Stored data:
--------

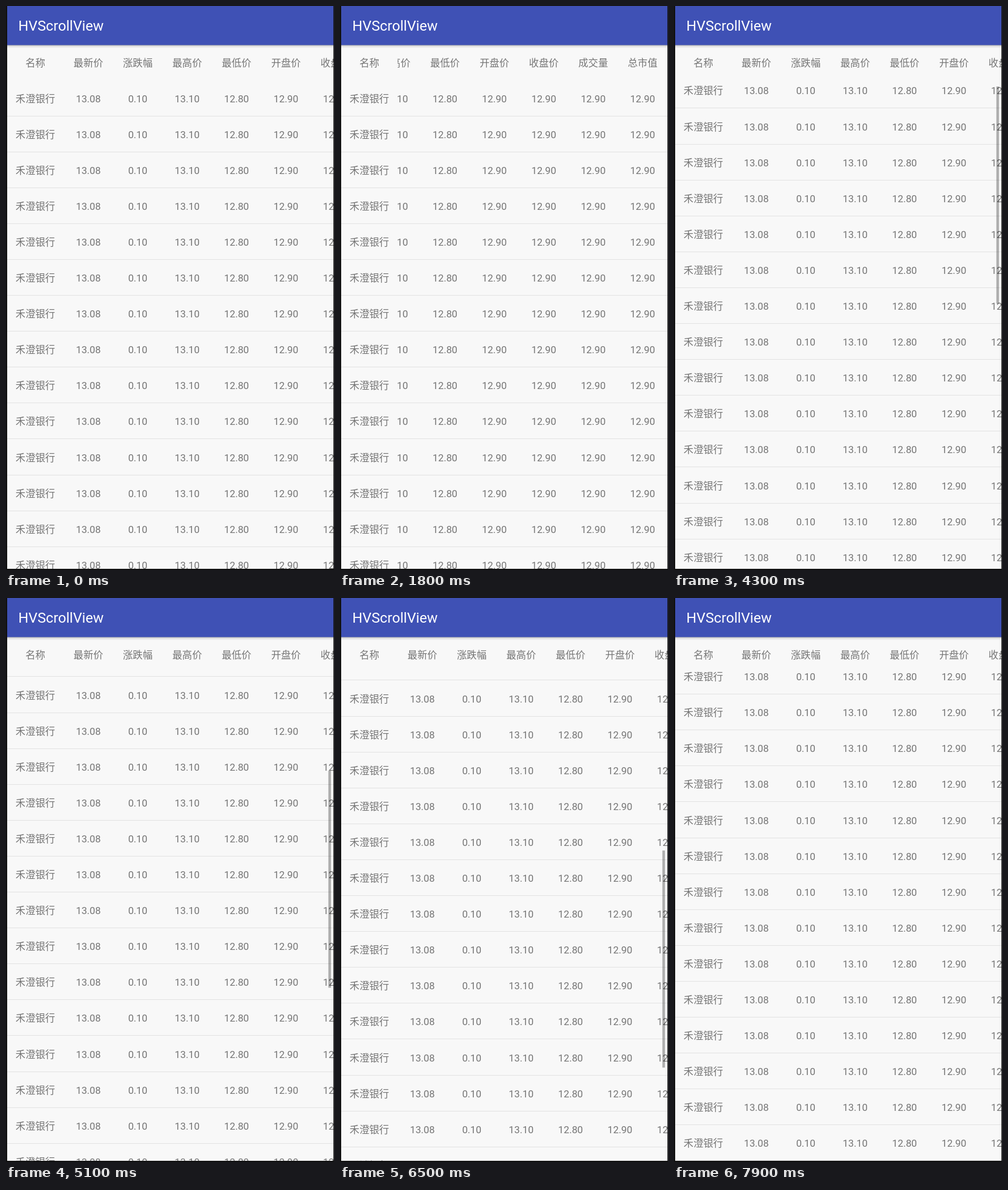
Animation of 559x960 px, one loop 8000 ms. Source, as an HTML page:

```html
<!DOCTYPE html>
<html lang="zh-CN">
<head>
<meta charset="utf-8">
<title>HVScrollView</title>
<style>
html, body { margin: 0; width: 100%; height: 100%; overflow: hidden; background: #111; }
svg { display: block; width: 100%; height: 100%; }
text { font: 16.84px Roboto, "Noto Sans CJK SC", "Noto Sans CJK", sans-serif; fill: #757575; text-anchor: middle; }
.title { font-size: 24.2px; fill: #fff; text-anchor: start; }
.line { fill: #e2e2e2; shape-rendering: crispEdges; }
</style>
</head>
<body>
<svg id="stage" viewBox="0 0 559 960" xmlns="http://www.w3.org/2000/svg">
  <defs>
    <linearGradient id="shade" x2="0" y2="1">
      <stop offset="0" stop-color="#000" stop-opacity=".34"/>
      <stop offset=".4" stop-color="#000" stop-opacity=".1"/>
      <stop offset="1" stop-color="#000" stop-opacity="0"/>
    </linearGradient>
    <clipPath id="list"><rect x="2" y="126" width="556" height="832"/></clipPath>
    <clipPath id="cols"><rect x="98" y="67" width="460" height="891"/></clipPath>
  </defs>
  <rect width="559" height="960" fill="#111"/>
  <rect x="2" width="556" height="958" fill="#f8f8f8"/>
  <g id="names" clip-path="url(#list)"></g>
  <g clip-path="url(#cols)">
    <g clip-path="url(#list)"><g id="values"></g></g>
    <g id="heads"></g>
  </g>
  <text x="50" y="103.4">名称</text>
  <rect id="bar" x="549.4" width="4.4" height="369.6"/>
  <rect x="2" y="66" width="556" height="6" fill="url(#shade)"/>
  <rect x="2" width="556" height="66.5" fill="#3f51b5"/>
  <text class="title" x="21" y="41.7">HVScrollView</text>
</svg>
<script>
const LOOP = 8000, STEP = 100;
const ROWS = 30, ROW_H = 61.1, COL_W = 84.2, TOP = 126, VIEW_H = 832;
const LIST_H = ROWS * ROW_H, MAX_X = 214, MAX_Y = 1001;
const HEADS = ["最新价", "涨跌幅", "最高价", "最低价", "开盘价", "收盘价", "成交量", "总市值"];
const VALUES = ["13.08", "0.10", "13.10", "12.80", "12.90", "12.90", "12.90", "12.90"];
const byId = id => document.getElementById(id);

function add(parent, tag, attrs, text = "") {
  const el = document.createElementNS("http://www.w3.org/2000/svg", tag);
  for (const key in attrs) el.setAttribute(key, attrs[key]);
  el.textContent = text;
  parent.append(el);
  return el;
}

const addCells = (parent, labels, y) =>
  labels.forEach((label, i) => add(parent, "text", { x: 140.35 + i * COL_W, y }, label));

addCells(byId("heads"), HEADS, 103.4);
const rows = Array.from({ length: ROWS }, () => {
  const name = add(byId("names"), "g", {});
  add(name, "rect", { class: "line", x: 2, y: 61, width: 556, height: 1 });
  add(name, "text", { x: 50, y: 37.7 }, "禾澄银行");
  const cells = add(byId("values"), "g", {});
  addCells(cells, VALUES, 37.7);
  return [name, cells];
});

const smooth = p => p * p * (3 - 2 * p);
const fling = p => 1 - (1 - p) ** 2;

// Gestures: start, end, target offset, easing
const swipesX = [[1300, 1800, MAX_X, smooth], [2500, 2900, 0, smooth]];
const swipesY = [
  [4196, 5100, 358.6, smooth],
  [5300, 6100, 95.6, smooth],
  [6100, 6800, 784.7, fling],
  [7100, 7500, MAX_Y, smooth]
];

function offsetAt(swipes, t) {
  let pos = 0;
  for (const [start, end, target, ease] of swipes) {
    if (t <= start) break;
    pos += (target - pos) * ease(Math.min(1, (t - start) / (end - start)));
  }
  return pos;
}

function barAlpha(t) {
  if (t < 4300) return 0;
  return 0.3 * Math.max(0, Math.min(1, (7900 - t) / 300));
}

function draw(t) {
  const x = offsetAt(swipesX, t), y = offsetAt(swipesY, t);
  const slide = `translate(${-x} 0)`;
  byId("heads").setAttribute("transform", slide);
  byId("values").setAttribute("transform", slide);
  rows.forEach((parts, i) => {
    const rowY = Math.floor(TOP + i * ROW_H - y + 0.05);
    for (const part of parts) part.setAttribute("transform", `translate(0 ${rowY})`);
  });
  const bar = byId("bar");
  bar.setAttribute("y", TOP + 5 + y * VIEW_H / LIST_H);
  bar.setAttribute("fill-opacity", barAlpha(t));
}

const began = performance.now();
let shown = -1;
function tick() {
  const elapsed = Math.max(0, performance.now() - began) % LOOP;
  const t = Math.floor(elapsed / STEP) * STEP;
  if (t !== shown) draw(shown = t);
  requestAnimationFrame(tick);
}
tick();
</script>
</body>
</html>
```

--------

Omitting the images, output each record precisely as written.

WRITTEN ANSWER:
Animation of 559x960 px, one loop 8000 ms. Source, as an HTML page:

```html
<!DOCTYPE html>
<html lang="zh-CN">
<head>
<meta charset="utf-8">
<title>HVScrollView</title>
<style>
html, body { margin: 0; width: 100%; height: 100%; overflow: hidden; background: #111; }
svg { display: block; width: 100%; height: 100%; }
text { font: 16.84px Roboto, "Noto Sans CJK SC", "Noto Sans CJK", sans-serif; fill: #757575; text-anchor: middle; }
.title { font-size: 24.2px; fill: #fff; text-anchor: start; }
.line { fill: #e2e2e2; shape-rendering: crispEdges; }
</style>
</head>
<body>
<svg id="stage" viewBox="0 0 559 960" xmlns="http://www.w3.org/2000/svg">
  <defs>
    <linearGradient id="shade" x2="0" y2="1">
      <stop offset="0" stop-color="#000" stop-opacity=".34"/>
      <stop offset=".4" stop-color="#000" stop-opacity=".1"/>
      <stop offset="1" stop-color="#000" stop-opacity="0"/>
    </linearGradient>
    <clipPath id="list"><rect x="2" y="126" width="556" height="832"/></clipPath>
    <clipPath id="cols"><rect x="98" y="67" width="460" height="891"/></clipPath>
  </defs>
  <rect width="559" height="960" fill="#111"/>
  <rect x="2" width="556" height="958" fill="#f8f8f8"/>
  <g id="names" clip-path="url(#list)"></g>
  <g clip-path="url(#cols)">
    <g clip-path="url(#list)"><g id="values"></g></g>
    <g id="heads"></g>
  </g>
  <text x="50" y="103.4">名称</text>
  <rect id="bar" x="549.4" width="4.4" height="369.6"/>
  <rect x="2" y="66" width="556" height="6" fill="url(#shade)"/>
  <rect x="2" width="556" height="66.5" fill="#3f51b5"/>
  <text class="title" x="21" y="41.7">HVScrollView</text>
</svg>
<script>
const LOOP = 8000, STEP = 100;
const ROWS = 30, ROW_H = 61.1, COL_W = 84.2, TOP = 126, VIEW_H = 832;
const LIST_H = ROWS * ROW_H, MAX_X = 214, MAX_Y = 1001;
const HEADS = ["最新价", "涨跌幅", "最高价", "最低价", "开盘价", "收盘价", "成交量", "总市值"];
const VALUES = ["13.08", "0.10", "13.10", "12.80", "12.90", "12.90", "12.90", "12.90"];
const byId = id => document.getElementById(id);

function add(parent, tag, attrs, text = "") {
  const el = document.createElementNS("http://www.w3.org/2000/svg", tag);
  for (const key in attrs) el.setAttribute(key, attrs[key]);
  el.textContent = text;
  parent.append(el);
  return el;
}

const addCells = (parent, labels, y) =>
  labels.forEach((label, i) => add(parent, "text", { x: 140.35 + i * COL_W, y }, label));

addCells(byId("heads"), HEADS, 103.4);
const rows = Array.from({ length: ROWS }, () => {
  const name = add(byId("names"), "g", {});
  add(name, "rect", { class: "line", x: 2, y: 61, width: 556, height: 1 });
  add(name, "text", { x: 50, y: 37.7 }, "禾澄银行");
  const cells = add(byId("values"), "g", {});
  addCells(cells, VALUES, 37.7);
  return [name, cells];
});

const smooth = p => p * p * (3 - 2 * p);
const fling = p => 1 - (1 - p) ** 2;

// Gestures: start, end, target offset, easing
const swipesX = [[1300, 1800, MAX_X, smooth], [2500, 2900, 0, smooth]];
const swipesY = [
  [4196, 5100, 358.6, smooth],
  [5300, 6100, 95.6, smooth],
  [6100, 6800, 784.7, fling],
  [7100, 7500, MAX_Y, smooth]
];

function offsetAt(swipes, t) {
  let pos = 0;
  for (const [start, end, target, ease] of swipes) {
    if (t <= start) break;
    pos += (target - pos) * ease(Math.min(1, (t - start) / (end - start)));
  }
  return pos;
}

function barAlpha(t) {
  if (t < 4300) return 0;
  return 0.3 * Math.max(0, Math.min(1, (7900 - t) / 300));
}

function draw(t) {
  const x = offsetAt(swipesX, t), y = offsetAt(swipesY, t);
  const slide = `translate(${-x} 0)`;
  byId("heads").setAttribute("transform", slide);
  byId("values").setAttribute("transform", slide);
  rows.forEach((parts, i) => {
    const rowY = Math.floor(TOP + i * ROW_H - y + 0.05);
    for (const part of parts) part.setAttribute("transform", `translate(0 ${rowY})`);
  });
  const bar = byId("bar");
  bar.setAttribute("y", TOP + 5 + y * VIEW_H / LIST_H);
  bar.setAttribute("fill-opacity", barAlpha(t));
}

const began = performance.now();
let shown = -1;
function tick() {
  const elapsed = Math.max(0, performance.now() - began) % LOOP;
  const t = Math.floor(elapsed / STEP) * STEP;
  if (t !== shown) draw(shown = t);
  requestAnimationFrame(tick);
}
tick();
</script>
</body>
</html>
```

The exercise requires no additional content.